Reading Nicola Barker’s novels is like …. Finding a piquant slice of dill pickle in a bland potato salad. Like assuming all car factories produce only white sedans (if you live in South Africa, you might well think so) and then a screaming- red- flamenco -red- fire- engine- red sports models roars past: HELLO! IT’S GOTTA BE NICOLA BARKER.
My previous recent read was another novella by a very popular, well-known author, who shall remain anonymous. I finished the story, yawned, and thought: oh for %^*’s sake: another boring, solipsistic, American family story. Boooorrriiiinnng . And then I did myself a huge favour and picked up Nicola Barker’s novella.
And my capital letters are an homage to her novella I AM SOVEREIGN. She has heaps of fun playing around with the typeface. AMERICAN TYPEFACE in particular, which MS Word doesn’t offer. She has more fun with fonts ranging from huge to teeny tiny less than oh, I don’t know, 4 pt? In case you are shaking your head, take a look at the following pic from I Am Sovereign.
Hey! Shoo! Wow! etc. The four protagonists, five, if you count the Sudanese man who NB cuts out of the narrative and tells you why, to which he peevishly responds in italics; where was I ? oh yes: the entire action takes place during a house for sale viewing, over a period of twenty minutes. During which time we engage with Kabbalistic mysticism, a dictatorial self-help guru, a teddy bear maker, a Chinese wheeler dealer and her cowed daughter-translator. Towards the end of the novella, Nicola has some introspective chats with us, (the readers) about writing the novella, and about her recent trip to Normandy in France.
She also inserts periodical rants about the infuriating Auto-Correct feature of her word-processing programme that continuously changes the name of the Sudanese man – probably the main reason she excised him from the story. Both she and her copy editor are driven mad by this. We can empathise with her frustration, can’t we? Don’t even get me started on Auto Correct on WhatsApp.
So: Nicola Barker is endlessly inventive, that’s one of the joys of her work – she doesn’t churn out repetitive books, as do so many popular authors – see my grumble above.

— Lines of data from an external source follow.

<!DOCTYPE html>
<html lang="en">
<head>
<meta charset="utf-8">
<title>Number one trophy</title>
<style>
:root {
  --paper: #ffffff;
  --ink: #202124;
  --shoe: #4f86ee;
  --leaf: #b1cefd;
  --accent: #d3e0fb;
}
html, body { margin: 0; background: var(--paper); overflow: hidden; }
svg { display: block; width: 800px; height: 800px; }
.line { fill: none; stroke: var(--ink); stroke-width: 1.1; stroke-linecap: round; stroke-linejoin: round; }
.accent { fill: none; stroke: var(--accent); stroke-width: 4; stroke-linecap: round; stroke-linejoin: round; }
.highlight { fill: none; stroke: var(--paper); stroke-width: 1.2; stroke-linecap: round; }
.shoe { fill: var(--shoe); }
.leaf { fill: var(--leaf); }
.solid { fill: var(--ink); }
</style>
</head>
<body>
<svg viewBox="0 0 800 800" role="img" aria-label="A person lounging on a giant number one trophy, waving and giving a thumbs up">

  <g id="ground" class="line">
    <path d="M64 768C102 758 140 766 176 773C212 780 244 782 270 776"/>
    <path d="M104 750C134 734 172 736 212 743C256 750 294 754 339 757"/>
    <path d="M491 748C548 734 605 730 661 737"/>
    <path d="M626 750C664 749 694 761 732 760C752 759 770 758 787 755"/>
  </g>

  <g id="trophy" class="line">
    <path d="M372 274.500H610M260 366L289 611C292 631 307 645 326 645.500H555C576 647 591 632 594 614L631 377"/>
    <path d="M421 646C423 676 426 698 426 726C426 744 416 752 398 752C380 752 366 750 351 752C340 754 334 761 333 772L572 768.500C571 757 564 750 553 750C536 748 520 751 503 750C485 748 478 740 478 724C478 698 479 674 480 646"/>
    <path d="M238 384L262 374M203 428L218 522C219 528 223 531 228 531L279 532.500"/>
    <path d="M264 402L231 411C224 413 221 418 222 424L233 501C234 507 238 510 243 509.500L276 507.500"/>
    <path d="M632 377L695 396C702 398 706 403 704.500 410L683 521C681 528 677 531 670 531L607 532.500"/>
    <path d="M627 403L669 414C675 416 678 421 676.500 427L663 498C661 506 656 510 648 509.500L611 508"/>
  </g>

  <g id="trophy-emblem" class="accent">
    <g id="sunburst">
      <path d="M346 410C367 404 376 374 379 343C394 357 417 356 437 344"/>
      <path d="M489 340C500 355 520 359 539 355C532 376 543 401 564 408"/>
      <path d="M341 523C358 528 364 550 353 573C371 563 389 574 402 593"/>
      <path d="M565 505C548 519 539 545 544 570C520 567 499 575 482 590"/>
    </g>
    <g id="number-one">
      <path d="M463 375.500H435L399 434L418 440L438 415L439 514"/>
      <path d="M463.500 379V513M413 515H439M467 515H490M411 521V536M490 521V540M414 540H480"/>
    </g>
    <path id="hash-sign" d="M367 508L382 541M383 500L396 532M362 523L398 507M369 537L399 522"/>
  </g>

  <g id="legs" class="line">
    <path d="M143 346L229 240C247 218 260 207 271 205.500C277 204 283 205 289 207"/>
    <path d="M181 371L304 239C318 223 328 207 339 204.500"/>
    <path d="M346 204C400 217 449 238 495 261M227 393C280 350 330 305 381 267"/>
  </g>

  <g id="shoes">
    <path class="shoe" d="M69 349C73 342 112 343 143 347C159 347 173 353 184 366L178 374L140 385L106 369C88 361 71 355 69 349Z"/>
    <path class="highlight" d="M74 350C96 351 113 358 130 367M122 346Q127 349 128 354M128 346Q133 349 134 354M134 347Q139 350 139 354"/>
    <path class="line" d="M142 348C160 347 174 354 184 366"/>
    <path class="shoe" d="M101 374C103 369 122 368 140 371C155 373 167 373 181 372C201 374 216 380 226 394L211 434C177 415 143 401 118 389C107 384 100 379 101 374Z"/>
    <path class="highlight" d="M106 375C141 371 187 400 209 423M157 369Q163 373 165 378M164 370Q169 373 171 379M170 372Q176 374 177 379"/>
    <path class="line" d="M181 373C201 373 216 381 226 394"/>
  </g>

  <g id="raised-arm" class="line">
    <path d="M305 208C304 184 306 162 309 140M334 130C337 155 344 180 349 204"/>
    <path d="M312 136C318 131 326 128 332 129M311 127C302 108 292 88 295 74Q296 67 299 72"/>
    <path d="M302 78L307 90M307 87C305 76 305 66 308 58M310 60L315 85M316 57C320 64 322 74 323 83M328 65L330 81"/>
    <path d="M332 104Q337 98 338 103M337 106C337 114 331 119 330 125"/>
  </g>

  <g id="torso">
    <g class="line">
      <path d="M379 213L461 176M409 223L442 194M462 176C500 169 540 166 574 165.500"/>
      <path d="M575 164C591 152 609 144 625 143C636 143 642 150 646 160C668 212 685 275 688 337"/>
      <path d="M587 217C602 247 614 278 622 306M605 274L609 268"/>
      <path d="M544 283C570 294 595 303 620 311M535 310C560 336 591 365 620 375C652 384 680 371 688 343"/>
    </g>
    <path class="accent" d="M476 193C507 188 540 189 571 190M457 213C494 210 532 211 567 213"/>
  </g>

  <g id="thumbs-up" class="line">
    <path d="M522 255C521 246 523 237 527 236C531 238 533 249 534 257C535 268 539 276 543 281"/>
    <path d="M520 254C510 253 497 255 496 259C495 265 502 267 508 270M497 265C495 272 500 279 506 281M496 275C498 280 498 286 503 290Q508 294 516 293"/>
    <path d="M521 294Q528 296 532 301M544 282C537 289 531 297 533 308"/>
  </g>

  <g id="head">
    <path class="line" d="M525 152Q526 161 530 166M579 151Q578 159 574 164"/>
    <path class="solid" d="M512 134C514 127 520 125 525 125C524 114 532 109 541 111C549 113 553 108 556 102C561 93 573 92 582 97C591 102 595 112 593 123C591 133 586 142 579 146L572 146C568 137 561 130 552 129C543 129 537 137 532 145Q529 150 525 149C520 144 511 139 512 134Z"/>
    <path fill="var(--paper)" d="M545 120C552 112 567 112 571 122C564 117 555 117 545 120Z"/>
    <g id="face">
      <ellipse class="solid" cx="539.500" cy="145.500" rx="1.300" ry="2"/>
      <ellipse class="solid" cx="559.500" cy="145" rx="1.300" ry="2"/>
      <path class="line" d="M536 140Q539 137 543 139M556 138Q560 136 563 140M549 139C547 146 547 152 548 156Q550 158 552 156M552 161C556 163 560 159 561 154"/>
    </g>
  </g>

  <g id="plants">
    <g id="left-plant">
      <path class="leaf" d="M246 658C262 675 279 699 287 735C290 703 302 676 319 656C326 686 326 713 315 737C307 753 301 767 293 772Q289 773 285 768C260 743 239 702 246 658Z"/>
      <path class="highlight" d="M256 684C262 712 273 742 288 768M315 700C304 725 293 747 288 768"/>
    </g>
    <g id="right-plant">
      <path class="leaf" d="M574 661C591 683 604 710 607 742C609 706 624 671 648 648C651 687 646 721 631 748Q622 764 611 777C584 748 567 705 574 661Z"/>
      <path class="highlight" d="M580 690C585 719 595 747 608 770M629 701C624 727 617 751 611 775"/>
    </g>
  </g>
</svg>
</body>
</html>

I suppose she’s avant garde. Actually, I don’t care what she is or isn’t labelled, all I know is her books are fresh, invigorating, and hugely enjoyable. Thus far I’ve read The Cauliflower (historical and much more serious), Five Miles from Outer Hope (hilarious) and now I am Sovereign.
I can’t wait to read more!